In Washington, US officials said they had no reason to believe that bin Laden was dead and said that they had no knowledge of the leaked French document.
Condoleezza Rice, the US secretary of state, told reporters in New York: "No comment, no knowledge," when asked about the French article.
On Saturday, the French regional newspaper l'Est Republicain, published what it said was a copy of a French secret service document that cited an uncorroborated report from the Saudi secret services that al-Qaeda leader had died.
The DGSE, French foreign intelligence service, had distributed the document, dated September 21, to Chirac and other senior French officials, the newspaper said.
"According to a usually reliable source, the Saudi services are now convinced that Osama bin Laden is dead," it read.
"The information gathered by the Saudis indicates that the head of al-Qaeda fell victim, while he was in Pakistan on August 23, to a very serious case of typhoid that led to a partial paralysis of his internal organs."
"His geographic isolation provoked by constant fleeing is believed to have made medical assistance impossible [and] on September 4, 2006, the Saudi security services received preliminary information of his death."
It said the Saudis were "waiting to obtain further details and notably the exact place of burial before officially announcing the news."
The Saudi interior ministry was not available for comment.
"This information is in no way whatsoever confirmed," Chirac said when asked about the document.
The Washington-based IntelCenter, which monitors al-Qaeda communications, said it was not aware of any similar reports on the internet.
"We've seen nothing from any al-Qaeda messaging or other indicators that would point to the death of Osama bin Laden," said director Ben N Venzke.
The last time the IntelCenter says it could be sure bin Laden was alive was June 29, when al-Qaeda released an audiotape in which he praised al-Qaeda in Iraq leader Abu Musab al-Zarqawi, who was killed in a US air strike in Iraq earlier that month.

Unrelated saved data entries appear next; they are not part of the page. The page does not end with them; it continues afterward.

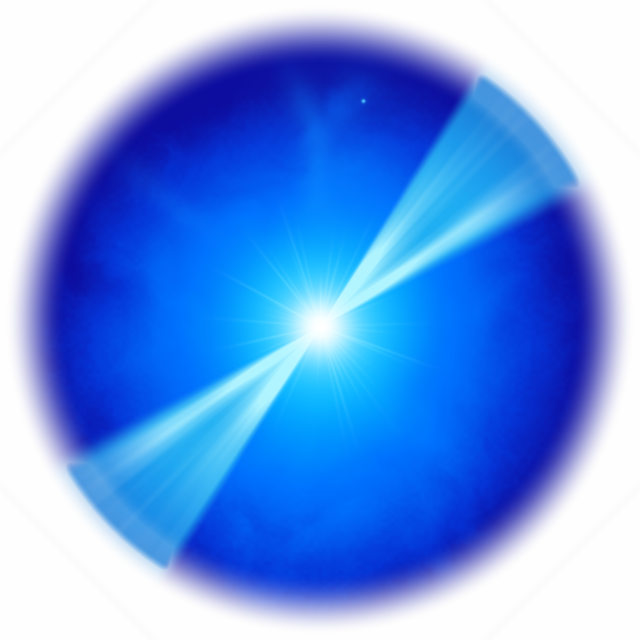
Write a three.js fragment shader that draws this background.

```glsl
// A blue nebula disk on white, with a radiant star and two opposed light cones.
varying vec2 vUv;

const vec2 DISK_CENTER = vec2(0.5, 0.5);
const vec2 STAR = vec2(0.501, 0.490);
const vec2 SPARK = vec2(0.568, 0.842);
const float FADE_START = 0.398;
const float FADE_END = 0.492;
const float CONE_ANGLE = 0.742;
const float CONE_HALF_WIDTH = 0.297;
const float CONE_END = 0.462;
const int RAY_COUNT = 52;
const float TAU = 6.28319;

const vec3 PAPER = vec3(0.995);
const vec3 NAVY = vec3(0.05, 0.05, 0.62);
const vec3 ROYAL = vec3(0.02, 0.20, 0.84);
const vec3 AZURE = vec3(0.0, 0.44, 0.99);
const vec3 CYAN = vec3(0.0, 0.72, 1.0);
const vec3 ICE = vec3(0.72, 0.97, 1.0);
const vec3 CONE_COLOR = vec3(0.13, 0.70, 0.95);

float hash(vec2 p) {
  return fract(sin(dot(p, vec2(127.1, 311.7))) * 43758.5453);
}

float noise(vec2 p) {
  vec2 i = floor(p), f = fract(p);
  f = f * f * (3.0 - 2.0 * f);
  return mix(mix(hash(i), hash(i + vec2(1.0, 0.0)), f.x),
             mix(hash(i + vec2(0.0, 1.0)), hash(i + 1.0), f.x), f.y);
}

float fbm(vec2 p) {
  float sum = 0.0, amp = 0.5;
  for (int i = 0; i < 5; i++) {
    sum += amp * noise(p);
    p = mat2(1.6, 1.2, -1.2, 1.6) * p + 3.7;
    amp *= 0.5;
  }
  return sum;
}

float bell(float x, float width) {
  return exp(-x * x / (width * width));
}

// Nebula colour falling from cyan to navy, with clouds and wisps
vec3 nebula(vec2 p, vec2 d, float r) {
  float cloud = fbm(p * 7.0 + 2.0 * fbm(p * 5.0)) - 0.48;
  float grain = noise(p * 150.0) - 0.5;
  float lower = smoothstep(0.0, -0.3, d.y) * bell(d.x + 0.02, 0.22);
  float upper = smoothstep(0.1, 0.4, d.y);
  float t = r - 0.045 * lower + 0.035 * upper - 0.10 * cloud * smoothstep(0.05, 0.3, r);
  t += 0.012 * grain * smoothstep(0.15, 0.4, r);
  vec3 c = mix(CYAN, AZURE, smoothstep(0.07, 0.24, t));
  c = mix(c, ROYAL, smoothstep(0.21, 0.36, t));
  c = mix(c, NAVY, smoothstep(0.32, 0.44, t));

  // Curling plume above the star and a fainter arm at the left
  float bend = 0.03 * (noise(vec2(p.y * 13.0, 4.0)) - 0.5) + 0.06 * cloud;
  float span = smoothstep(0.58, 0.72, p.y) * smoothstep(0.93, 0.80, p.y);
  float plume = bell(p.x - 0.50 + 0.25 * (p.y - 0.68) + bend, 0.025);
  plume += 0.5 * bell(p.x - 0.49 - 0.75 * (p.y - 0.78) + bend, 0.035) * smoothstep(0.74, 0.82, p.y);
  float haze = bell(length((p - vec2(0.52, 0.76)) * vec2(1.0, 0.8)), 0.11);
  float arm = bell(p.y - 0.70 + 0.75 * (p.x - 0.24) + bend, 0.025) * bell(p.x - 0.27, 0.08);
  float wisp = 0.20 * plume * span + 0.22 * haze * (0.6 + cloud) + 0.12 * arm;
  return mix(c, vec3(0.05, 0.56, 1.0), clamp(wisp * 1.5, 0.0, 1.0));
}

// Thin rays of random direction and length around the star
float starRays(vec2 d, float r) {
  float sum = 0.0;
  for (int i = 0; i < RAY_COUNT; i++) {
    float k = float(i);
    float a = TAU * (k + hash(vec2(k, 1.0))) / float(RAY_COUNT);
    vec2 dir = vec2(cos(a), sin(a));
    float reach = mix(0.07, 0.24, pow(hash(vec2(k, 5.0)), 1.5));
    float across = dot(d, vec2(-dir.y, dir.x));
    float along = smoothstep(reach, 0.0, r) * step(0.0, dot(d, dir));
    sum += along * bell(across, 0.0015 + 0.008 * r) * mix(0.2, 0.6, hash(vec2(k, 9.0)));
  }
  return sum;
}

void main() {
  vec2 d = vUv - STAR;
  float r = length(d);
  float rim = length(vUv - DISK_CENTER);
  vec3 color = nebula(vUv, d, r);
  color = mix(color, ICE, clamp(0.6 * starRays(d, r), 0.0, 0.7));

  // Both cones share one angle measured from their axis
  vec2 axis = vec2(cos(CONE_ANGLE), sin(CONE_ANGLE));
  float ahead = dot(d, axis);
  float side = dot(d, vec2(-axis.y, axis.x)) * (ahead < 0.0 ? -1.0 : 1.0);
  float angle = atan(side, abs(ahead) + 0.0001);
  float cone = smoothstep(-CONE_HALF_WIDTH, -CONE_HALF_WIDTH + 0.10, angle)
             * smoothstep(CONE_HALF_WIDTH, CONE_HALF_WIDTH - 0.06, angle);
  float streak = noise(vec2(angle * 38.0, r * 5.0 + (ahead < 0.0 ? 9.0 : 0.0)));
  float ridge = bell(angle + 0.145, 0.06) * smoothstep(0.48, 0.28, r)
              + 0.85 * bell(angle - 0.17, 0.10) * smoothstep(0.40, 0.10, r);
  float light = ridge * 0.8 + 0.2 * (streak - 0.4) + 0.9 * smoothstep(0.24, 0.04, r);
  vec3 coneColor = mix(CONE_COLOR, ICE, clamp(light, 0.0, 1.0));
  float coneAlpha = cone * mix(0.95, 0.68, smoothstep(0.25, 0.46, r));
  color = mix(color, coneColor, coneAlpha);

  // White core, halo and one distant spark
  color = mix(color, ICE, 0.85 * bell(r, 0.075));
  color = mix(color, vec3(1.0), bell(r, 0.04));
  color = mix(color, vec3(0.3, 0.8, 1.0), bell(length(vUv - SPARK), 0.003));

  // Soft disk rim; the cones reach a little further before they stop
  float disk = 1.0 - smoothstep(FADE_START, FADE_END, rim);
  float coneCap = cone * 0.82 * (1.0 - smoothstep(CONE_END - 0.012, CONE_END + 0.008, rim));
  vec2 corner = abs(vUv - DISK_CENTER);
  vec3 paper = PAPER - 0.012 * bell(corner.x + corner.y - 0.76, 0.008);
  gl_FragColor = vec4(mix(paper, color, max(disk, coneCap)), 1.0);
}
```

Officials in Pakistan and the US, which has made capturing bin Laden a priority, were unable to confirm the document's account.